To locate the parts of your metropolitan area that have the best prospects for appreciation, start with a regional map. On this, pinpoint major employers, such as corporate headquarters and military bases, where jobs are expanding. Locate communities with top public schools. Also, identify areas served by popular public transit lines, including light rail systems.
-- Think through your “personal economy” before deciding what to buy.
Would buying a well-priced home in a strong neighborhood be a good financial bet for your household if your monthly mortgage payments are more than you can afford? Absolutely not, Tyson says.
Despite tight mortgage lending standards, he says it’s still possible for many buyers to qualify for a larger mortgage than their finances warrant, thereby placing them at risk of a future default. That’s because your lender knows less about your financial obligations and spending habits than do you.
“A lot of your decision on how expensive a house to buy should hinge on your personal financial situation and job prospects,” Tyson says.
Before committing to any purchase, it’s always wise to review your budget and assess your level of employment security. Despite the country’s low unemployment rate, is your current job at risk? Do you have easily marketable skills that would allow you to quickly get another job if you had to?
-- Request statistics on property values prior to bidding.
Researching relative property values before you put an offer on a home is critically important.
“In a dynamic market, you and your agent should search for similar homes that have sold very recently, ideally within the last three months,” Harty says.
But data on comparable sales won’t give you the whole story. These days, you also need numbers to track the direction of the market -- whether prices are heading up, down or sideways. Ask your agent to give you data on the median price of a home sold this past month versus the month prior. Also ask for median price comparisons on an annual and yearly basis. These statistics should give you a good feel for the trend.
Use this information when crafting a bid for a property you like. If selling prices are moderating in your target market, you can be more assertive with your opening bid. Also, you may not need to waive your right to a home inspection, as many people did during last year’s bidding wars.

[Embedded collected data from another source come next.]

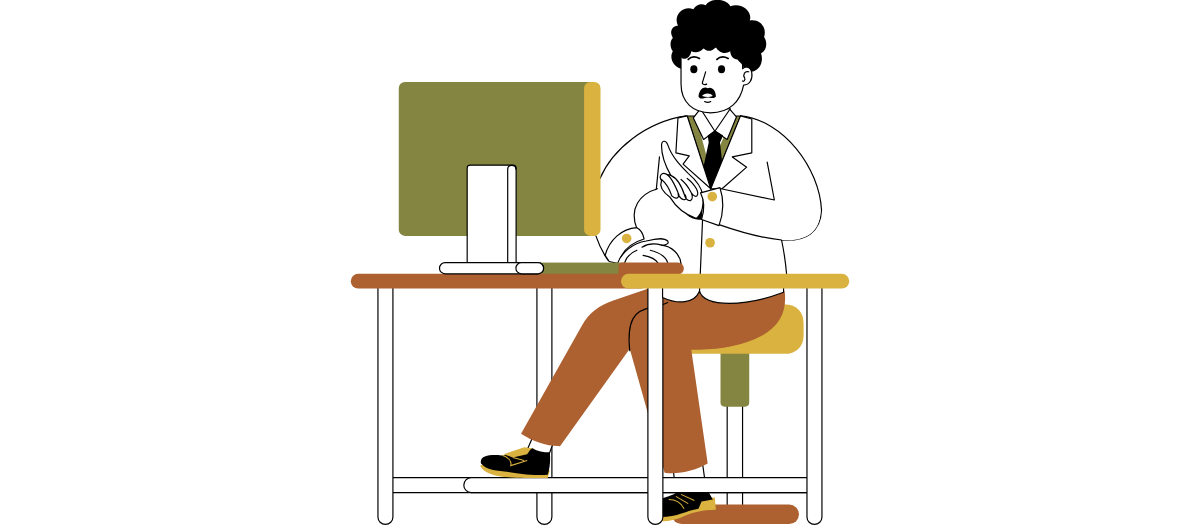
<!DOCTYPE html>
<html lang="en">
<head>
<meta charset="utf-8">
<title>Man at a desk</title>
<style>
:root{--paper:#fff;--ink:#000;--olive:#858542;--gold:#d9b23f;--rust:#ad6130}
*{margin:0;padding:0}
html,body{width:1200px;height:525px;overflow:hidden;background:var(--paper)}
svg{display:block;width:1200px;height:525px}
.line{fill:none;stroke:var(--ink);stroke-width:1.15;stroke-linecap:round;stroke-linejoin:round}
.outlined{fill:var(--paper);stroke:var(--ink);stroke-width:1.15;stroke-linejoin:round;stroke-linecap:round}
.olive{fill:var(--olive)}
.gold{fill:var(--gold)}
.rust{fill:var(--rust)}
.ink{fill:var(--ink)}
.paper{fill:var(--paper)}
</style>
</head>
<body>
<svg viewBox="0 0 1170 511.875" role="img" aria-label="A surprised man in a white jacket sitting at a desk with a computer, one finger raised">
<defs>
<path id="desk-leg" d="M0 274V504A7.3 7.3 0 0 0 14.6 504V274Z"/>
</defs>

<g id="stool">
<rect class="outlined" x="709" y="390" width="15" height="108"/>
<rect class="olive" x="702.500" y="338" width="28" height="58.500" rx="4"/>
<path class="gold" d="M660 297H765C777 297 783.500 304 783.500 316V327C783.500 338 776 345 765 345H660Z"/>
<rect class="rust" x="655" y="492" width="124" height="19" rx="9.500"/>
</g>

<g id="planted-foot">
<path class="outlined" d="M656 454L660 490L690 488L685 452Z"/>
<path class="gold" d="M634 503C640 510 652 509 663 505C673 500 685 497 698 497L697 485L640 488Z"/>
<path class="ink" d="M640 487C648 486 655 483 661 480H691L695 487L684 489L681 496C668 498 660 505 640 504Z"/>
<path d="M652 487C660 487 664 490 667 496M659 484L671 491M664 482L677 488" fill="none" stroke="var(--gold)" stroke-width="1"/>
</g>

<g id="desk-frame">
<use class="outlined" href="#desk-leg" x="523.500"/>
<rect class="outlined" x="376" y="465.700" width="418" height="14.600"/>
<path class="outlined" d="M794 465.700H459.500A7.300 7.300 0 0 0 459.500 480.300H794"/>
<use class="outlined" href="#desk-leg" x="368.500"/>
<use class="outlined" href="#desk-leg" x="786.800"/>
</g>

<g id="trousers">
<path class="rust" d="M614 340C610 310 622 297 650 292L765 284C768 306 758 322 735 331C716 339 696 341 674 341L690 452C678 459 661 463 648 461Z"/>
<path class="outlined" d="M519 427L513 441L535 444L540 430Z"/>
<path class="rust" d="M508 423L567 318C574 305 584 298 598 293L633 281H700L690 297L650 298C622 300 612 312 614 340L546 435C531 435 519 430 508 423Z"/>
<path class="line" d="M614 342C611 313 618 302 636 300C642 299 646 297 651 295"/>
</g>

<g id="crossed-shoe">
<path class="gold" d="M468 454C475 466 494 466 534 466L536 459L520 437L512 437L490 444Z"/>
<path class="ink" d="M469 452C467 444 478 443 489 444L511 442L519 437C524 440 530 441 536 441C537 449 536 457 534 463C515 464 505 461 494 460C482 459 474 458 469 452Z"/>
<path class="gold" d="M491 443L511 436L518 437L514 443L500 446Z"/>
<path d="M490 444C496 446 499 450 498 454L514 449M500 446L511 449" fill="none" stroke="var(--gold)" stroke-width="1.100"/>
</g>

<use id="front-desk-leg" class="outlined" href="#desk-leg" x="631.700"/>

<g id="jacket">
<path class="paper" d="M669 113C629 119 597 146 585 174L578 228L592 254L640 262L646 290C660 297 676 296 682 285C688 300 722 299 764 285L767 267L765 234C787 236 800 224 801 205C799 166 768 119 722 113Z"/>
<path class="line" d="M669 113C629 119 597 146 585 174M581 230C584 239 588 247 593 254"/>
<path class="line" d="M722 113C764 117 799 164 801 205C800 226 786 236 762 234C765 248 766 256 767 268M643 153L635 234"/>
<path class="outlined" d="M646 281V290C661 297 677 296 682 284C687 300 727 299 764 285V281" />
<path class="line" d="M685 214L682 285"/>
</g>

<g id="shirt-and-tie">
<path class="olive" d="M670 113L693 184L722 113Z" stroke="var(--ink)" stroke-width="1"/>
<path class="paper" d="M678 111L692 164L716 111Z"/>
<path class="outlined" d="M683 106L676 115L686 136L697 128L709 136L718 114L711 106Z"/>
<path class="line" d="M683 106L697 128L712 106"/>
<path class="ink" d="M690 132L697 127L705 132L702 139L704 157L693 184L686 162L691 139Z"/>
</g>

<g id="lapels">
<path class="outlined" d="M670 113L661 115L659 149L672 152L666 160L693 184Z"/>
<path class="outlined" d="M722 113L733 116V149L714 153L728 163L704 184L693 184Z"/>
</g>

<g id="resting-arm">
<path class="paper" d="M641 184L618 203L621 223L593 254H612L640 238Z"/>
<path class="line" d="M641 184C624 189 613 203 621 223"/>
<path class="outlined" d="M621 222C606 223 594 234 590 249L594 255L603 257C606 245 614 237 628 233C627 228 625 224 621 222Z"/>
<circle class="gold" cx="611" cy="232.500" r="4.700"/>
<path class="outlined" d="M602 257C606 246 617 237 630 235C638 233 647 231 651 235C653 238 648 239 645 239C655 240 663 248 664 257Z"/>
<path class="line" d="M645 239C638 237 631 238 626 241M651 256C649 250 642 246 634 244M642 257C639 252 633 250 627 249M609 256C611 250 616 246 621 244"/>
</g>

<g id="raised-arm">
<path class="paper" d="M703 184L755 195L790 190L800 205C800 226 786 236 762 234L701 220Z"/>
<path class="line" d="M748 158L755 195L703 184M762 234C742 232 721 226 701 219"/>
<path class="ink" d="M669 209L685 205L684 214C679 215 673 213 669 209Z"/>
<path class="outlined" d="M645 142C645 137 649 136 651 141C653 147 656 152 660 157C664 162 667 165 671 169C678 175 684 182 685 190C687 200 684 209 679 213C667 209 659 202 653 192C646 187 643 181 645 176C642 172 645 167 650 170L654 171C649 162 645 153 645 142Z"/>
<path class="line" d="M645 175C650 179 653 185 655 191M650 170C654 172 658 180 662 190M654 171C661 174 665 182 668 192M655 191C659 195 663 193 661 189M662 191C666 197 671 195 668 190M668 192C672 199 677 195 674 188C671 182 668 178 664 175M674 188C679 195 682 190 679 184C676 179 673 176 670 174"/>
<path class="outlined" d="M683 188L702 183C706 195 705 209 701 220L684 214C687 205 687 196 683 188Z"/>
<circle class="gold" cx="694.500" cy="191.700" r="4.700"/>
<circle class="gold" cx="692.300" cy="236.700" r="4.700"/>
</g>

<g id="head">
<path class="outlined" d="M664 48V82C664 100 676 110 693 110C711 110 722 99 725 83C731 83 734 77 733 71C732 65 727 64 724 67V44Z"/>
<path class="line" d="M730 70C726 69 724 73 726 76C727 78 725 80 724 79"/>
<path class="ink" d="M664 67C657 65 652 57 656 50C653 46 653 40 656 37C652 30 656 25 661 25C656 15 666 5 676 9C679 4 684 3 688 5C692 -2 708 -2 712 6C724 2 734 12 731 20C741 18 748 27 745 36C749 42 747 50 742 52C745 61 740 69 733 70C731 66 728 65 725 66C724 62 721 61 719 58C715 58 712 54 712 50C706 54 700 50 698 46C694 50 690 51 686 47C683 51 678 52 674 50C673 57 667 59 664 56Z"/>
<path d="M671 58C674 55 678 55 682 57M699 58C702 55 706 55 710 57" fill="none" stroke="var(--ink)" stroke-width="1.700" stroke-linecap="round"/>
<ellipse class="ink" cx="676.500" cy="67.500" rx="3.500" ry="4"/>
<ellipse class="ink" cx="703.500" cy="67.500" rx="3.500" ry="4"/>
<path class="line" d="M688 70L685 80C684 82 687 83 689 82"/>
<path class="ink" d="M681 94C682 87 686 84 690 86C694 84 698 88 698 94C696 97 692 95 690 95C687 95 683 98 681 94Z"/>
<path class="paper" d="M684.500 93.500C686 90.500 693 90 695 93.500C692 95 688 95 684.500 93.500Z"/>
<path class="line" d="M687 99C689 100 691 100 693 99"/>
</g>

<g id="keyboard-edge">
<rect class="olive" x="520" y="256" width="90" height="12"/>
<path class="rust" d="M607 256H661A5.500 5.500 0 0 1 661 267.500H603V260A4 4 0 0 1 607 256Z"/>
</g>

<g id="desk-top">
<rect class="rust" x="342" y="267" width="290" height="14.400" rx="7.200"/>
<rect class="gold" x="605.500" y="267" width="222.500" height="14.400" rx="7.200"/>
</g>

<g id="monitor">
<rect class="olive" x="388.800" y="80" width="192" height="150" rx="6"/>
<rect class="gold" x="569.500" y="80" width="16" height="150" rx="6"/>
<rect class="outlined" x="455.500" y="161" width="47.700" height="98" rx="3"/>
<path class="line" d="M495 257V165C495 160 503 160 503 165"/>
<rect class="outlined" x="428.500" y="256" width="101.500" height="11" rx="5.500"/>
<rect class="outlined" x="503" y="256" width="27" height="11" rx="5.500"/>
</g>
</svg>
</body>
</html>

“In every market, there are highly motivated sellers -- people who absolutely must move for whatever reason. As a buyer, it’s now reasonable to expect motivated sellers to prove more accommodating to your needs,” Harty says.

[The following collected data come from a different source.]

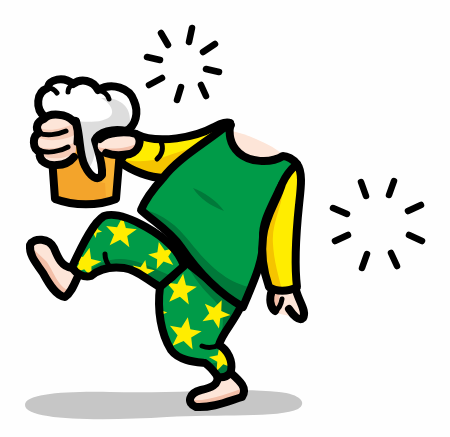
<!DOCTYPE html>
<html lang="en">
<head>
<meta charset="utf-8">
<title>Dancing with a beer</title>
<style>
:root{--paper:#fefefe;--ink:#000;--green:#009b48;--green-dark:#00793a;--yellow:#ffed00;--gold:#f5c400;--skin:#fde5d8;--skin-shade:#f3bfa8;--beer:#f9b233;--beer-dark:#ee9a26;--foam-shade:#d2d2d2;--shadow:#c6c6c6}
html,body{margin:0;background:var(--paper);overflow:hidden}
svg{display:block;width:450px;height:437px}
.outline{fill:none;stroke:var(--ink);stroke-width:8;stroke-linecap:round;stroke-linejoin:round}
.crease{fill:none;stroke:var(--ink);stroke-width:5;stroke-linecap:round;stroke-linejoin:round}
.sparks{fill:none;stroke:var(--ink);stroke-width:6.5;stroke-linecap:round}
.green{fill:var(--green)}.green-dark{fill:var(--green-dark)}
.yellow{fill:var(--yellow)}.gold{fill:var(--gold)}
.skin{fill:var(--skin)}.skin-shade{fill:var(--skin-shade)}
.beer{fill:var(--beer)}.beer-dark{fill:var(--beer-dark)}
.foam{fill:#fff}.foam-shade{fill:var(--foam-shade)}
.ground{fill:var(--shadow)}
</style>
</head>
<body>
<svg viewBox="0 0 450 437" role="img" aria-label="Headless figure in a green and yellow outfit dancing with a glass of beer">
<defs>
<polygon id="star" points="0,-14 4,-4 14,-4 6,3 9,13 0,7 -9,13 -6,3 -14,-4 -4,-4"/>
<path id="raised-leg" d="M104 216C94 222 84 241 72 267C76 274 84 278 91 276C98 270 108 266 124 268C138 270 147 280 160 287L184 266C178 248 162 236 146 227C132 219 116 212 104 216Z"/>
<path id="standing-leg" d="M160 287C157 310 161 334 171 350C179 361 196 362 205 363C211 367 215 373 218 377C224 378 229 376 231 371C233 361 228 350 219 345C222 333 234 322 241 306L186 262C177 266 164 272 160 287Z"/>
<path id="shirt" d="M230 123C206 143 179 157 163 178C153 189 145 200 141 210C154 222 170 231 181 247C198 272 220 294 243 307C252 285 264 262 263 238C262 222 272 206 279 190C285 178 294 168 297 164C293 159 287 156 283 156C270 164 249 162 239 153C229 144 229 133 230 123Z"/>
<path id="right-sleeve" d="M297 164C303 172 301 187 299 205C296 234 294 262 297 287C288 292 276 292 269 287C263 270 261 253 263 237C265 216 278 199 282 184C286 175 291 169 297 164Z"/>
<path id="left-sleeve" d="M136 134C158 145 196 137 214 127C220 124 229 120 231 125C225 142 191 156 164 178C150 178 132 171 120 162Z"/>
<path id="glass" d="M50 130L55 199C74 206 98 206 116 199L122 126Z"/>
<path id="foam" d="M45 117C35 109 36 92 48 88C48 79 64 76 73 84C81 78 93 80 98 90C112 82 130 88 134 101C139 112 136 126 126 131C113 128 99 132 95 140C98 151 103 163 102 175C97 182 90 176 85 166C79 155 81 140 76 121Z"/>
<clipPath id="raised-clip"><use href="#raised-leg"/></clipPath>
<clipPath id="standing-clip"><use href="#standing-leg"/></clipPath>
<clipPath id="shirt-clip"><use href="#shirt"/></clipPath>
<clipPath id="right-clip"><use href="#right-sleeve"/></clipPath>
<clipPath id="left-clip"><use href="#left-sleeve"/></clipPath>
<clipPath id="glass-clip"><use href="#glass"/></clipPath>
<clipPath id="foam-clip"><use href="#foam"/></clipPath>
</defs>

<path class="ground" d="M25 405C25 394 64 391 110 392C180 394 238 387 279 392C300 394 308 403 298 409C280 418 217 414 167 417C104 421 25 421 25 405Z"/>

<g class="sparks">
<path d="M192 28L189 42M215 44L203 52M219 72L206 69M201 85L206 96M181 87L177 100M162 78L149 85M147 57L160 60M161 33L168 45"/>
<path d="M361 182L366 196M394 181L389 195M421 205L408 211M422 241L409 235M397 266L391 253M362 268L367 254M335 241L348 235M333 208L347 214"/>
</g>

<g id="right-hand">
<path class="skin" d="M272 288C270 297 270 306 274 311C280 316 288 313 294 319C303 323 306 314 301 305C298 299 297 293 296 288Z"/>
<path class="skin-shade" d="M272 288C270 297 270 306 274 311L280 313C277 305 279 297 281 291Z"/>
<path class="outline" d="M272 290C269 299 270 307 275 311M296 290C299 302 307 311 303 318C299 322 293 315 289 309"/>
<path class="crease" d="M275 311C279 309 281 305 282 299"/>
</g>

<g id="standing-foot">
<path class="skin" d="M217 373C219 384 212 388 201 390C189 393 186 403 196 407C210 408 226 402 242 397C248 388 240 379 231 373Z"/>
<path class="skin-shade" d="M189 400C192 408 202 408 211 405C225 402 234 398 243 395L245 388C229 392 211 402 189 400Z"/>
<path class="outline" d="M217 375C220 385 210 388 201 390C189 393 186 403 196 407C212 408 226 402 242 397C248 388 240 381 231 373"/>
</g>

<g id="standing-trousers">
<use class="green" href="#standing-leg"/>
<g clip-path="url(#standing-clip)">
<path class="green-dark" d="M184 256L244 305L226 337L219 346C223 326 227 314 214 300C203 289 190 275 184 256ZM205 362C216 366 226 360 229 352L235 380H214Z"/>
<g class="yellow">
<use href="#star" transform="translate(181 289) rotate(8) scale(1.1)"/>
<use href="#star" transform="translate(185 333) rotate(10) scale(1.15)"/>
<use href="#star" transform="translate(216 313) rotate(24)"/>
<use href="#star" transform="translate(222 358) rotate(-12) scale(.9)"/>
<use href="#star" transform="translate(160 312) rotate(20) scale(.5)"/>
</g>
</g>
<use class="outline" href="#standing-leg"/>
<path class="crease" d="M219 345C213 348 207 348 202 346"/>
</g>

<g id="raised-foot">
<path class="skin" d="M72 267C62 267 58 258 54 248C49 238 34 237 30 245C29 256 37 264 43 273C49 284 56 296 65 297C71 293 74 285 79 276Z"/>
<path class="skin-shade" d="M30 246C30 257 38 264 44 275C50 286 57 297 65 297L70 291C57 287 53 269 46 261Z"/>
<path class="outline" d="M72 268C62 267 58 258 54 248C49 238 34 237 30 245C29 256 37 264 43 273C49 284 56 296 65 297C71 293 74 285 78 276"/>
</g>

<g id="raised-trousers">
<use class="green" href="#raised-leg"/>
<g clip-path="url(#raised-clip)">
<path class="green-dark" d="M82 277C97 260 116 257 130 260C145 263 158 271 172 276L158 292L92 282Z"/>
<g class="yellow">
<use href="#star" transform="translate(121 232) rotate(6) scale(1.1)"/>
<use href="#star" transform="translate(86 262) rotate(14) scale(1.05)"/>
<use href="#star" transform="translate(162 255) rotate(-14) scale(.95)"/>
<use href="#star" transform="translate(143 271) rotate(12) scale(.8)"/>
<use href="#star" transform="translate(95 230) rotate(30) scale(.5)"/>
</g>
</g>
<use class="outline" href="#raised-leg"/>
<path class="crease" d="M110 267C106 262 105 258 105 254M162 284C170 282 177 276 181 267"/>
</g>

<g id="left-arm">
<use class="yellow" href="#left-sleeve"/>
<path class="gold" clip-path="url(#left-clip)" d="M116 158C136 163 152 162 167 156C184 150 201 146 215 136L225 144L165 185Z"/>
<use class="outline" href="#left-sleeve"/>
<path class="crease" d="M161 142C164 148 162 155 157 159"/>
</g>

<path id="neck" class="skin" d="M232 131C246 134 269 143 284 155C271 165 249 163 239 153C233 147 231 138 232 131Z"/>

<g id="top">
<use class="green" href="#shirt"/>
<g clip-path="url(#shirt-clip)">
<path class="green-dark" d="M142 209C164 214 177 226 190 242C209 266 227 282 249 287L243 312L180 252Z"/>
<path class="green-dark" d="M193 188C204 192 216 200 224 211C211 206 200 199 193 188Z"/>
</g>
<use class="outline" href="#shirt"/>
</g>

<g id="right-arm">
<use class="yellow" href="#right-sleeve"/>
<path class="gold" clip-path="url(#right-clip)" d="M284 180C284 205 271 222 273 244C274 262 279 277 283 294H262L256 236Z"/>
<use class="outline" href="#right-sleeve"/>
</g>

<g id="beer-glass">
<use class="beer" href="#glass"/>
<path class="beer-dark" clip-path="url(#glass-clip)" d="M50 150L79 142L84 168L92 181L105 183L107 210H52Z" opacity=".55"/>
<use class="outline" href="#glass"/>
<use class="foam" href="#foam"/>
<path class="foam-shade" clip-path="url(#foam-clip)" d="M70 122C83 120 96 124 106 119C117 115 112 104 101 98C122 97 130 108 130 120L136 134L94 139C98 153 91 169 86 170C79 154 82 135 70 122Z" opacity=".75"/>
<use class="outline" href="#foam"/>
<path class="crease" d="M98 90C104 91 108 95 109 99M73 84C70 86 68 89 68 92M48 88C52 88 55 90 57 93"/>
</g>

<g id="holding-hand">
<path class="skin" d="M44 119C50 112 67 114 73 121C78 127 76 137 76 146C76 157 68 165 57 165C47 166 38 161 39 153C32 148 32 136 38 133C35 127 38 121 44 119Z"/>
<path class="skin-shade" d="M38 127C45 132 62 130 74 123L76 134C65 141 47 142 36 137ZM36 146C46 150 61 149 76 142V152C65 160 48 160 39 154Z" opacity=".7"/>
<path class="outline" d="M73 121C67 114 50 112 44 119C37 121 35 128 39 133C32 136 32 149 40 152C38 161 47 166 57 165C64 165 70 162 74 157"/>
<path class="crease" d="M39 133C46 136 57 135 66 131M40 151C48 153 59 152 68 147M73 121C77 127 77 134 76 143"/>
</g>

<g id="thumb">
<path class="skin" d="M100 140C107 132 126 131 136 134C143 140 139 151 130 154C119 156 105 156 100 151C97 148 97 144 100 140Z"/>
<path class="skin-shade" d="M98 147C109 150 129 149 140 142C139 151 132 155 121 155C111 156 100 154 98 147Z"/>
<path class="outline" d="M100 139C107 132 126 131 136 134C143 140 139 151 130 154C119 156 111 155 106 153"/>
</g>
</svg>
</body>
</html>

(To contact Ellen James Martin, email her at firstname.lastname@example.org.)